The sheer variety of law firms’ purchasing processes dramatically lengthens the sales cycle, forcing startups to understand the internal dynamic of each prospective customer. A lengthened sales cycle is especially challenging when it comes to raising capital, since venture capitalists typically exit investments in a relatively speedy five to seven years. A slow sales cycle dampens investor excitement for legal startups and results in capital deployment moving to other industries.
6. Legal dinosaurs
Startups must understand that the legal profession has long been one of the most conservative disciplines, in both culture and practice (see “Disruptive Innovation in Legal Services”). Thus, just as startups must navigate a complex purchasing maze, they must also understand that they are entering a market, and potentially dealing with purchasers, who view change with inherent skepticism.
How to respond
The problems facing startups in selling innovation to law firms are serious hurdles, but they’re not insurmountable. Consider the following strategies.
1. Emphasize efficiency
Startups must make a clear case for how their product affects law firm profit margins. With growth trajectories for legal services near flatline and law firms being squeezed by their clients to do more with less (see “A Global Age of More for Less”), firm profit margins will correlate with their internal ability to adapt technology and lean practices to optimize efficiency—and thereby drive down costs. Startups may also find allies in-house, since general counsel exert outsized influence on their law firm partners. Either way, startups need to clearly articulate how their product will affect bottom lines.
2. Focus on smart design
Lawyers and technology haven’t always been the closest of companions. Some argue lawyers fundamentally don’t understand technology, and that’s why they don’t use it. But historically, enterprise software providers haven’t paid much attention to user experience. It may not be lawyers who aren’t inherently good with technology, but that the technology supplied to law firms isn’t good for lawyers. Startups have a much better chance of succeeding if they create well-designed, easy-to-use software.
3. Aim for low-hanging fruit
The billable hour won’t go away overnight. Instead of fighting it, startups should create solutions that materially benefit firms by maximizing efficiency or time—in other words, aim for the low-hanging fruit. For example, firms with emerging company or venture capital practices spend time doing nonbillable work, since incorporating companies and packaging startup documents require time but do not generate revenue for firms. Startups would do well to create software that optimizes such work.
It may not be lawyers who aren’t inherently good with technology, but that the technology supplied to law firms isn’t good for lawyers.
4. Educate firms and attorneys
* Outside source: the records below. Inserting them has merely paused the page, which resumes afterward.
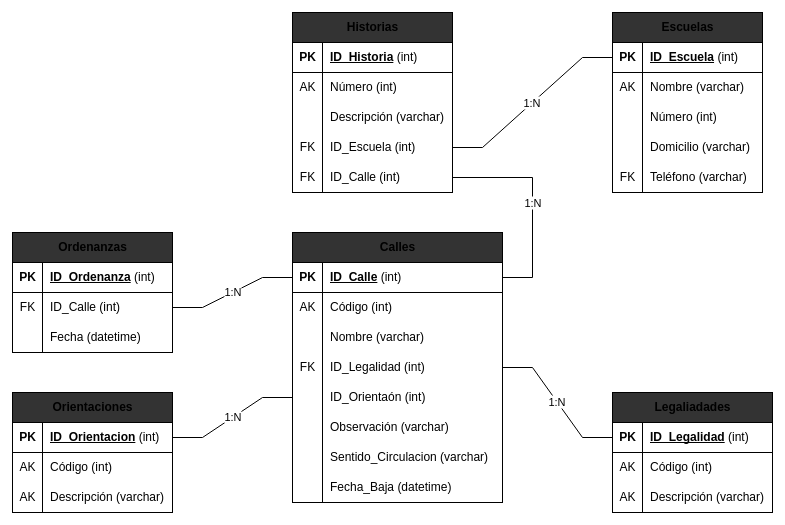
<!DOCTYPE html>
<html lang="es">
<head>
<meta charset="utf-8">
<title>Diagrama entidad-relación</title>
<style>
:root { --paper: #ffffff; --ink: #000000; --header: #333333; }
* { box-sizing: border-box; margin: 0; padding: 0; }
html, body { width: 785px; height: 525px; overflow: hidden; background: var(--paper); }
.diagram {
  position: relative; width: 785px; height: 525px; overflow: hidden;
  color: var(--ink); font: 12px/29px "Liberation Sans", Arial, sans-serif;
}
.relations { position: absolute; left: 0; top: 0; }
.relations polyline { fill: none; stroke: var(--ink); stroke-width: 1; }
.entity { position: absolute; border: 1px solid var(--ink); background: var(--paper); }
.entity h2 {
  height: 30px; border-bottom: 1px solid var(--ink); background: var(--header);
  font-size: 12px; font-weight: bold; text-align: center;
}
.field { display: grid; grid-template-columns: 30px 1fr; height: 30px; white-space: nowrap; }
.field:last-child { height: 29px; }
.field.primary { border-bottom: 1px solid var(--ink); }
.key { border-right: 1px solid var(--ink); text-align: center; }
.primary .key { font-weight: bold; }
.name { padding-left: 7px; }
.name b { text-decoration: underline; text-decoration-skip-ink: none; }
.cardinality {
  position: absolute; transform: translate(-50%, -50%);
  background: var(--paper); font-size: 11px; line-height: 13px; white-space: nowrap;
}
#historias { left: 292px; top: 12px; width: 161px; }
#escuelas { left: 612px; top: 12px; width: 151px; }
#ordenanzas { left: 12px; top: 232px; width: 161px; }
#calles { left: 292px; top: 232px; width: 211px; }
#orientaciones { left: 12px; top: 392px; width: 161px; }
#legalidades { left: 612px; top: 392px; width: 161px; }
</style>
</head>
<body>
<main class="diagram">
  <svg class="relations" width="785" height="525" viewBox="0 0 785 525" aria-hidden="true">
    <polyline points="452,147.5 482.5,147.5 582.5,57.5 613,57.5"/>
    <polyline points="452,177.5 532.5,177.5 532.5,277.5 502,277.5"/>
    <polyline points="172,307.5 202.5,307.5 262.5,277.5 293,277.5"/>
    <polyline points="172,437.5 202.5,437.5 262.5,397.5 293,397.5"/>
    <polyline points="502,367.5 532.5,367.5 582.5,437.5 613,437.5"/>
  </svg>

  <section class="entity" id="historias">
    <h2>Historias</h2>
    <div class="field primary"><span class="key">PK</span><span class="name"><b>ID_Historia</b> (int)</span></div>
    <div class="field"><span class="key">AK</span><span class="name">Número (int)</span></div>
    <div class="field"><span class="key"></span><span class="name">Descripción (varchar)</span></div>
    <div class="field"><span class="key">FK</span><span class="name">ID_Escuela (int)</span></div>
    <div class="field"><span class="key">FK</span><span class="name">ID_Calle (int)</span></div>
  </section>

  <section class="entity" id="escuelas">
    <h2>Escuelas</h2>
    <div class="field primary"><span class="key">PK</span><span class="name"><b>ID_Escuela</b> (int)</span></div>
    <div class="field"><span class="key">AK</span><span class="name">Nombre (varchar)</span></div>
    <div class="field"><span class="key"></span><span class="name">Número (int)</span></div>
    <div class="field"><span class="key"></span><span class="name">Domicilio (varchar)</span></div>
    <div class="field"><span class="key">FK</span><span class="name">Teléfono (varchar)</span></div>
  </section>

  <section class="entity" id="ordenanzas">
    <h2>Ordenanzas</h2>
    <div class="field primary"><span class="key">PK</span><span class="name"><b>ID_Ordenanza</b> (int)</span></div>
    <div class="field"><span class="key">FK</span><span class="name">ID_Calle (int)</span></div>
    <div class="field"><span class="key"></span><span class="name">Fecha (datetime)</span></div>
  </section>

  <section class="entity" id="calles">
    <h2>Calles</h2>
    <div class="field primary"><span class="key">PK</span><span class="name"><b>ID_Calle</b> (int)</span></div>
    <div class="field"><span class="key">AK</span><span class="name">Código (int)</span></div>
    <div class="field"><span class="key"></span><span class="name">Nombre (varchar)</span></div>
    <div class="field"><span class="key">FK</span><span class="name">ID_Legalidad (int)</span></div>
    <div class="field"><span class="key"></span><span class="name">ID_Orientaón (int)</span></div>
    <div class="field"><span class="key"></span><span class="name">Observación (varchar)</span></div>
    <div class="field"><span class="key"></span><span class="name">Sentido_Circulacion (varchar)</span></div>
    <div class="field"><span class="key"></span><span class="name">Fecha_Baja (datetime)</span></div>
  </section>

  <section class="entity" id="orientaciones">
    <h2>Orientaciones</h2>
    <div class="field primary"><span class="key">PK</span><span class="name"><b>ID_Orientacion</b> (int)</span></div>
    <div class="field"><span class="key">AK</span><span class="name">Código (int)</span></div>
    <div class="field"><span class="key">AK</span><span class="name">Descripción (varchar)</span></div>
  </section>

  <section class="entity" id="legalidades">
    <h2>Legaliadades</h2>
    <div class="field primary"><span class="key">PK</span><span class="name"><b>ID_Legalidad</b> (int)</span></div>
    <div class="field"><span class="key">AK</span><span class="name">Código (int)</span></div>
    <div class="field"><span class="key">AK</span><span class="name">Descripción (varchar)</span></div>
  </section>

  <span class="cardinality" style="left:532px;top:103px">1:N</span>
  <span class="cardinality" style="left:533px;top:203px">1:N</span>
  <span class="cardinality" style="left:233px;top:292px">1:N</span>
  <span class="cardinality" style="left:233px;top:417px">1:N</span>
  <span class="cardinality" style="left:557px;top:402px">1:N</span>
</main>
</body>
</html>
Law firms’ concerns with cloud-based technology are rooted in uncertainty about how cloud technology actually works. Enterprise software company Box has addressed this concern by building extremely high security directly into its value proposition. As a result, insurance companies, hospitals, and even the government have all adopted it. Similarly, startups should integrate security into their products and focus on educating attorneys regarding the relative safety of their products versus existing practices.
5. Don’t spread yourself too thin
Startups can’t change the internal structure of law firms—but they can strategically identify early adopters to make subsequent conversations easier. They might also establish their presence within one geographic location or within firms that are strong in a particular practice area prior to focusing on scale. Navigating internal purchasing processes is much easier with references and successful case studies in hand.
Contributing writer: Romeen Sheth.